click to enlargePropCAT Reinsurer Combined Ratio Distribution

So with the limit profile of the portfolio is set to broadly match the market, risk premiums per peril were also set according to market rates such that the average risk premium from the portfolio was 700 bps in a base scenario (again broadly where I understand the property catastrophe market is currently at).

Reviewing some of the actual figures from property catastrophe reinsurer’s published accounts, the next important assumption is that the reinsurer’s costs are made up of 10% acquisition costs and 20% overhead (the overhead assumption is a bit above the actual rates seen by I am going high to reinforce Mr Seo’s point about greedy reinsurance executives!) thereby reducing risk premiums by 30%. For the ILS fund, the model assumes a combined acquisition and overhead cost of just 10% (this may also be too light as many ILS funds are now sourcing some of their business through brokers and many reinsurance fund managers share the greedy habits of the traditional market!).

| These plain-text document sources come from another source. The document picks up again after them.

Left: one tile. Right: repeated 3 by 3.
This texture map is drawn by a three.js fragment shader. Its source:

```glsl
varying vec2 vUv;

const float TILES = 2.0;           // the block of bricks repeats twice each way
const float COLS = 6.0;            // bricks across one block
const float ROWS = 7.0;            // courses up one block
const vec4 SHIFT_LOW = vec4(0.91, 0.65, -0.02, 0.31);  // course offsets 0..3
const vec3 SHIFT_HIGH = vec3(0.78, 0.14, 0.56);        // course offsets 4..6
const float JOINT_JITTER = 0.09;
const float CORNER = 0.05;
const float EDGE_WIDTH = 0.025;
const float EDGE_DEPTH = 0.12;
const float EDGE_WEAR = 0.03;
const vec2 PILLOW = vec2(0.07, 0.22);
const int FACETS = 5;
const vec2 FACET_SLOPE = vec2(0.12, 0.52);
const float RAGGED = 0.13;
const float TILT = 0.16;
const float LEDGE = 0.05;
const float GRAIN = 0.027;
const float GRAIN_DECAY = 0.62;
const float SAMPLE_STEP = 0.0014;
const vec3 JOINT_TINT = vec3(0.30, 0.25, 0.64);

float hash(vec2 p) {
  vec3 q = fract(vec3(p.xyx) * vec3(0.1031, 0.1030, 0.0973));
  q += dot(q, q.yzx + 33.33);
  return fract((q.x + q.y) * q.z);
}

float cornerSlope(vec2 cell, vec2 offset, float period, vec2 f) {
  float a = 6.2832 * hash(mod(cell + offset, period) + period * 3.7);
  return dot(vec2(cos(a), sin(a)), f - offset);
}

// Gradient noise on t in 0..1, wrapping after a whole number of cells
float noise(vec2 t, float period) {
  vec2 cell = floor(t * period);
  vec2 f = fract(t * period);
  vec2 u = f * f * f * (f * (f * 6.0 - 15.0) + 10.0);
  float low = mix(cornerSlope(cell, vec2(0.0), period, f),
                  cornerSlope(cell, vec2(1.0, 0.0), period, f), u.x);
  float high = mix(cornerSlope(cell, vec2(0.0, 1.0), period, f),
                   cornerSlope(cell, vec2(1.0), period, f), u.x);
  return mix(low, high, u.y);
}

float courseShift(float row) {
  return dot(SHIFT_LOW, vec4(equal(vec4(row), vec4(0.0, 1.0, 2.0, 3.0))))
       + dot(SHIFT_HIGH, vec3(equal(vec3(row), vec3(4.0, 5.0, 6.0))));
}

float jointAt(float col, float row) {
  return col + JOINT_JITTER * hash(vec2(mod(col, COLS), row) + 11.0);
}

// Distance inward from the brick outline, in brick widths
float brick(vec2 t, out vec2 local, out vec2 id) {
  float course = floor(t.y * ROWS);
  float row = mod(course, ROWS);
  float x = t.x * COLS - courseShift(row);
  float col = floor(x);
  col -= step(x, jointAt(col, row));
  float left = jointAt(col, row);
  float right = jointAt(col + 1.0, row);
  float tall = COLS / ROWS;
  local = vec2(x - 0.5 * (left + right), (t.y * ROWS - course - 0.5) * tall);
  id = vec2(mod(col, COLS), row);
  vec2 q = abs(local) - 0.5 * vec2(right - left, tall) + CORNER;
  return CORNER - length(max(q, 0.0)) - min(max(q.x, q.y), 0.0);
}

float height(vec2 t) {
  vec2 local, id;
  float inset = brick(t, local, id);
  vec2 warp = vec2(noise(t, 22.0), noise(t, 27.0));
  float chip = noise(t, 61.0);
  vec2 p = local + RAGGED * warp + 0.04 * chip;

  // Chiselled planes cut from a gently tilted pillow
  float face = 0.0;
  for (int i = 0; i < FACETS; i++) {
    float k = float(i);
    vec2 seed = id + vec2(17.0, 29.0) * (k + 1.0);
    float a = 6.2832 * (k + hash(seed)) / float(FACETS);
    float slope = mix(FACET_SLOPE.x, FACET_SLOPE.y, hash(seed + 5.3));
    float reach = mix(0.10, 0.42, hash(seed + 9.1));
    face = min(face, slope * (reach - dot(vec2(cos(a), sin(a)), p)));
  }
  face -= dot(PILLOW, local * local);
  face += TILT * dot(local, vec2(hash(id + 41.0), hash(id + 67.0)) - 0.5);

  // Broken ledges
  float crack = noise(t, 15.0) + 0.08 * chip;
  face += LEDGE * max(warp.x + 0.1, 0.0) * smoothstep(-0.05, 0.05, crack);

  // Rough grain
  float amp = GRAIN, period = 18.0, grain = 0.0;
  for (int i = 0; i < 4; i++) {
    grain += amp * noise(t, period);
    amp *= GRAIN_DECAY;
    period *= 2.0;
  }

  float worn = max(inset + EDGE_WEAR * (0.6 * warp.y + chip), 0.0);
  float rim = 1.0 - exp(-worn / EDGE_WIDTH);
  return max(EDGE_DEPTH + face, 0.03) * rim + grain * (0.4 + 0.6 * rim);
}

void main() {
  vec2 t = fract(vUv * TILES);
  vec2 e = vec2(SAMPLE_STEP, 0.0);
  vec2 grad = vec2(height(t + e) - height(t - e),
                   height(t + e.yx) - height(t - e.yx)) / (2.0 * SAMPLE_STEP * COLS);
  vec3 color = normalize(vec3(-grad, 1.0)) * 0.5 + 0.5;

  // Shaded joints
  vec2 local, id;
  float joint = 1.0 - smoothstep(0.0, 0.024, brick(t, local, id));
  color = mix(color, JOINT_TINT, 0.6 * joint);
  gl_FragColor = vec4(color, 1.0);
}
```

The results below show the average simulated returns for a reinsurer and an ILS fund writing the same portfolio with the expense levels as detailed above (i.e 30% versus 10%), and with different capital levels (reinsurer at 99.99th percentile and the ILS fund with capital equal to the limits issued). It’s important to stress that the figures below do not included investment income so historical operating ROEs from property catastrophe reinsurers are not directly comparable.

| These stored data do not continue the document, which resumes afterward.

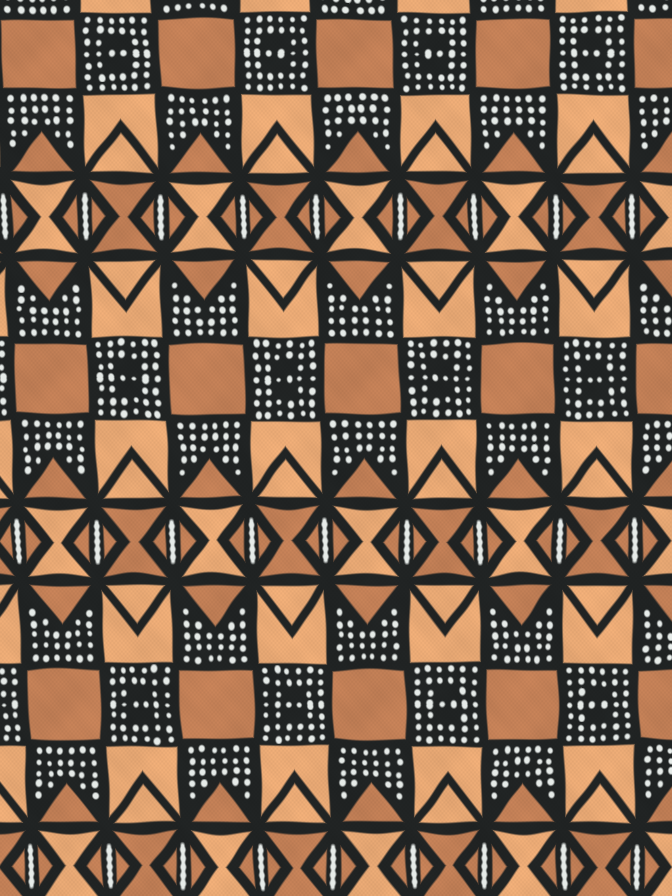
Reproduce this pattern procedurally as a Shadertoy shader.

```glsl
// Wax-print cloth: checkered rows with white dots, and bands of stars, bowties and diamonds.

const vec3 INK   = vec3(0.125, 0.137, 0.137);
const vec3 LIGHT = vec3(0.91, 0.66, 0.455);
const vec3 BROWN = vec3(0.755, 0.495, 0.335);
const vec3 WHITE = vec3(0.90, 0.92, 0.91);

const float HALF_REPEAT = 2.056; // half the vertical repeat, in cells
const float NODE_HEIGHT = 0.49;  // where the diagonals cross
const float SLOPE = 1.28;        // steepness of the diagonals
const float DOT_PITCH = 0.145;

float hash(vec2 p) {
    return fract(sin(dot(p, vec2(127.1, 311.7))) * 4375.85);
}

float box(vec2 p, vec2 halfSize) {
    vec2 d = abs(p) - halfSize;
    return length(max(d, 0.0)) + min(max(d.x, d.y), 0.0);
}

// Layered sines give slow, uneven drift
float drift(vec2 p) {
    return 0.5 * sin(p.x * 1.7 + 1.3 * sin(p.y * 1.1))
         + 0.3 * sin(p.y * 3.9 + 1.7 * sin(p.x * 2.3))
         + 0.2 * sin(p.x * 7.1 - p.y * 6.3);
}

vec3 paint(vec3 base, vec3 ink, float d, float blur) {
    return mix(base, ink, 1.0 - smoothstep(-blur, blur, d));
}

// Distance above (side = 1) or below (side = -1) the diagonals through a node
float diagonal(vec2 p, float side) {
    return (p.y - NODE_HEIGHT - side * SLOPE * abs(p.x - 0.5)) / length(vec2(1.0, SLOPE));
}

// One hand-placed oval of random size near its grid centre
float oval(vec2 p, vec2 centre, vec2 seed) {
    vec2 r = vec2(hash(seed), hash(seed + 17.3));
    vec2 q = (p - centre - (r - 0.5) * 0.035) * vec2(1.1, 0.9 + 0.15 * r.x);
    return length(q) - mix(0.033, 0.047, r.y);
}

// Dots of the plain square, with a sparser heart
float squareDots(vec2 p, vec2 seed) {
    vec2 k = vec2(floor(p.x / DOT_PITCH), round(p.y / DOT_PITCH));
    vec2 centre = (k + vec2(0.5, 0.0)) * DOT_PITCH;
    bool empty = k.x > 2.0 || k.y > 3.0 || (k.x < 1.0 && k.y == 1.0);
    return empty ? 1.0 : oval(p, centre, k + seed);
}

// Dots surrounding the solid triangle
float collarDots(vec2 p, vec2 seed) {
    float top = HALF_REPEAT - 0.58;
    vec2 k = vec2(floor(p.x / DOT_PITCH), round((top - p.y) / DOT_PITCH));
    vec2 centre = vec2((k.x + 0.5) * DOT_PITCH, top - k.y * DOT_PITCH);
    bool empty = k.x > 2.0 || k.y < 0.0 || diagonal(centre, 1.0) < 0.055
              || SLOPE * (0.5 - centre.x) > centre.y - NODE_HEIGHT;
    return empty ? 1.0 : oval(p, centre, k + seed);
}

// White beaded stitch inside a diamond
float stitch(vec2 p) {
    float beads = 0.006 * cos(p.y * 62.0);
    vec2 q = vec2(p.x - 0.525, max(abs(p.y) - 0.25, 0.0));
    return length(q) - 0.032 - beads;
}

void mainImage(out vec4 fragColor, in vec2 fragCoord) {
    vec2 uv = fragCoord / iResolution.x;
    uv.y = iResolution.y / iResolution.x - uv.y;

    // Cloth hangs slightly skewed: columns lean and narrow downwards
    float fall = uv.y - 0.078;
    float pitch = 0.1177 - 0.0042 * fall;
    vec2 cell = vec2((uv.x - 0.0573 - 0.0395 * fall) / pitch, (uv.y - 0.08) / 0.242 * HALF_REPEAT);
    cell += 0.022 * vec2(drift(cell * 1.3), drift(cell.yx * 1.2 + 4.0));
    float blur = 1.0 / (iResolution.x * pitch) + 0.004;

    // Fold into one mirrored quarter of the repeat
    vec2 repeatSize = vec2(2.0, 2.0 * HALF_REPEAT);
    vec2 id = round(cell / repeatSize);
    vec2 p = abs(cell - id * repeatSize);
    vec2 m = vec2(p.x, HALF_REPEAT - p.y); // height measured from the star band
    vec2 seed = id * 7.0;
    float bow = 0.025 * cos(6.2832 * p.x);
    bool starSide = m.x < 0.5;

    float above = diagonal(m, 1.0);
    float diamond = diagonal(m, -1.0);

    // Checker row and the tall cells with outlined triangles
    vec3 col = INK;
    vec2 bulge = 0.018 * cos(p.yx * 3.0);
    col = paint(col, BROWN, box(p, vec2(0.462, 0.425) + bulge), blur);
    float tall = box(m - vec2(1.0, 1.045), vec2(0.45, 0.485));
    col = paint(col, LIGHT, max(tall, 0.052 - abs(above)), blur);

    // Solid triangles
    float triangle = max(max(above + 0.045, 0.565 - m.y), m.x - 0.46);
    col = paint(col, BROWN, triangle, blur);

    // Star band: pale stars, brown bowties and split diamonds
    float star = max(m.y - 0.425 + bow, 0.052 - diamond);
    col = paint(col, starSide ? LIGHT : BROWN, star, blur);
    float split = max(diamond + 0.085, 0.095 - abs(m.x - 0.515));
    col = paint(col, BROWN, split, blur);

    // Cloth: mottled dye and fine weave
    float weave = sin(uv.x * 1100.0) * sin(uv.y * 980.0);
    col *= 1.0 + 0.035 * drift(cell * 2.7) + 0.025 * weave;

    // White resist marks
    float marks = min(squareDots(vec2(1.0 - p.x, p.y), seed), collarDots(m, seed + 3.0));
    col = paint(col, WHITE, min(marks, stitch(m)), blur);

    fragColor = vec4(col, 1.0);
}
```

click to enlargePropCAT Reinsurer & ILS Fund ROE Comparison

So, the conclusion of the analysis re-enforces my initial argument that the costs savings cannot compensate for the leveraged nature of a reinsurer’s business model compared to the ILS fully funded model. However, this is a simplistic comparison. Why would a purchaser not go with a fully funded ILS provider if the product on offer was exactly the same as that of a reinsurer? As outlined above, both risk providers serve different needs and, as yet, are not full on competitors (although this may be the direction of the changes underway in the market currently).

Also, many ILS funds likely do use some form of leverage in their business model whether by way of debt or retrocession facilities. And competition from the ILS market is making the traditional market look at its overhead and how it can become more cost efficient. So it is likely that both business models will adapt and converge (indeed, many reinsurers are now also ILS managers).

Notwithstanding these issues, I can’t help conclude that (for some reason) our pension funds are the losers here by preferring the lower returns of an ILS fund sold to them by investment bankers than the higher returns on offer from simply owning the equity of a reinsurer (admittedly without the same operational risk profile). Innovative or just cheap risk premia? Go figure.